As far as little known Venice attractions go Venice's parks have to
be right up there near the top of the list.
Greenery and nature tends to be largely absent from Venice, at least on first glance.
Take a closer look and you'll find, hidden away in secret corners, some really lovely parks and gardens.
Make time for a little peace and quiet away from the maddening crowds in these green havens, loved by Venetians for centuries.
They are listed from the ones I like best to those I like least
(I still like them though).
Napoleon got this park off the ground when he wanted a view of some greenery from his office. Perhaps he wanted something to remind him of the great parks of Paris and the style is definitely French.
The park is just a short walk away from St Marks square. From the square walk down towards the water. Once you reach the water turn right and it is just near the Piazza San Marco vaporetto stop. The photo above was taken in the park.
The place where Venetian families come on the weekend to picnic. On summer weekends it is full of families enjoying a day out, kids playing ball games and young, and not so young, lovers strolling arm in arm.
Originally created as a garden to remember soldiers who fell in the Second World War, the park still hosts commemorative events of those times.
Getting to the park requires a fairly long walk from St Marks square along the Riva degli Schiavoni. The walk should take about an hour but it is a very pleasant walk along the canal, a great way to pass the time and a chance to see some Venice Italy attractions that you might otherwise miss.

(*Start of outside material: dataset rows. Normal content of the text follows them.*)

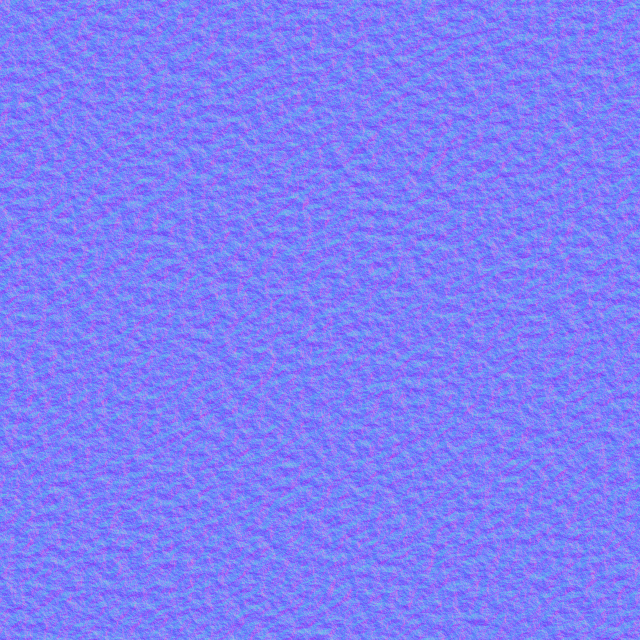
Reproduce this texture map procedurally as a WebGL 1 fragment shader.

```glsl
precision highp float;

uniform vec2 u_resolution;

const float GRAIN_ANGLE = 0.52;     // direction of the wrinkles, radians
const float COARSE_STRETCH = 1.38;  // length over width of the largest wrinkles
const float FINE_STRETCH = 1.05;    // the same for the finest grain
const float WRINKLES = 60.0;        // noise cells across the canvas
const float RELIEF = 0.152;         // steepness of the surface
const float ROUGHNESS = 0.5;        // height kept by each finer octave
const float SAMPLE_STEP = 0.0012;   // distance between slope samples
const float CREASE = 0.8;           // sharpening of slopes that face right
const float CREASE_BALANCE = 0.024; // keeps the mean slope level
const float BLUE_LOSS = 0.013;      // blue taken from the whole surface
const float BLUE_LEAN = 0.08;       // further blue taken from upward slopes
const int OCTAVES = 4;

// Rotation between octaves hides the lattice
const mat2 OCTAVE_TURN = mat2(0.8, 0.6, -0.6, 0.8);
const vec2 OCTAVE_SHIFT = vec2(137.3, 171.9);

vec2 hash22(vec2 p) {
    vec3 q = fract(p.xyx * vec3(0.1031, 0.1030, 0.0973));
    q += dot(q, q.yzx + 33.33);
    return fract((q.xx + q.yz) * q.zy);
}

// Dot product of a random unit gradient with the offset from its corner
float cornerValue(vec2 cell, vec2 offset) {
    vec2 gradient = hash22(cell) * 2.0 - 1.0 + 0.0001;
    return dot(normalize(gradient), offset);
}

float gradientNoise(vec2 p) {
    vec2 cell = floor(p);
    vec2 f = p - cell;
    vec2 fade = f * f * f * (f * (f * 6.0 - 15.0) + 10.0);
    vec2 e = vec2(1.0, 0.0);
    float bottom = mix(cornerValue(cell, f),
                       cornerValue(cell + e.xy, f - e.xy), fade.x);
    float top = mix(cornerValue(cell + e.yx, f - e.yx),
                    cornerValue(cell + e.xx, f - e.xx), fade.x);
    return mix(bottom, top, fade.y);
}

// Height in canvas units: long wrinkles below, rounder grain on top
float surfaceHeight(vec2 uv) {
    float c = cos(GRAIN_ANGLE);
    float s = sin(GRAIN_ANGLE);
    vec2 alongAcross = vec2(c * uv.x + s * uv.y, c * uv.y - s * uv.x);
    float height = 0.0;
    float frequency = WRINKLES;
    float amplitude = RELIEF / WRINKLES;
    mat2 turn = mat2(1.0, 0.0, 0.0, 1.0);
    for (int i = 0; i < OCTAVES; i++) {
        float fineness = float(i) / float(OCTAVES - 1);
        float stretch = mix(COARSE_STRETCH, FINE_STRETCH, fineness);
        vec2 p = turn * (alongAcross * frequency / vec2(stretch, 1.0));
        height += amplitude * gradientNoise(p + OCTAVE_SHIFT * float(i + 1));
        turn = OCTAVE_TURN * turn;
        frequency *= 2.0;
        amplitude *= ROUGHNESS;
    }
    return height;
}

void main() {
    vec2 uv = gl_FragCoord.xy / u_resolution;

    // Slope by central differences
    vec2 d = vec2(0.5 * SAMPLE_STEP, 0.0);
    vec2 slope = vec2(surfaceHeight(uv + d.xy) - surfaceHeight(uv - d.xy),
                      surfaceHeight(uv + d.yx) - surfaceHeight(uv - d.yx)) / SAMPLE_STEP;

    // Narrow, steep creases on the right of each bump
    slope.x -= CREASE * (slope.x * slope.x - CREASE_BALANCE);

    // Tangent space normal packed into colour
    vec3 color = normalize(vec3(-slope, 1.0)) * 0.5 + 0.5;
    color.b -= BLUE_LOSS + BLUE_LEAN * (color.g - 0.5);
    gl_FragColor = vec4(color, 1.0);
}
```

I wasn’t sure whether to put this park second or even first. In the end I settled for third place only because it is not very big and is more a garden than a park. Situated at the top of the Castello district this is the perfect place to find a moment of peace and in that respect it beats all the others easily: in all the many times I've visited, even in July, I've never seen another soul around.
The gardens are the cloister gardens of the San Francesco della Vigna church – itself one of the most impressive works by the great architect Palladio.
Situated in Dorsoduro, the Campo Santa Margherita is a pleasant place. Often full of students from the nearby university the park has a vibrant and colorful atmosphere.
The hustle and bustle of a morning at the park’s fresh produce market can be followed by an afternoon relaxing, eating ice cream or having lunch at one of the good restaurants in the Dorsoduro district on the edge of the park. The restaurants around here are often reasonably priced compared to the other more touristy parts of Venice.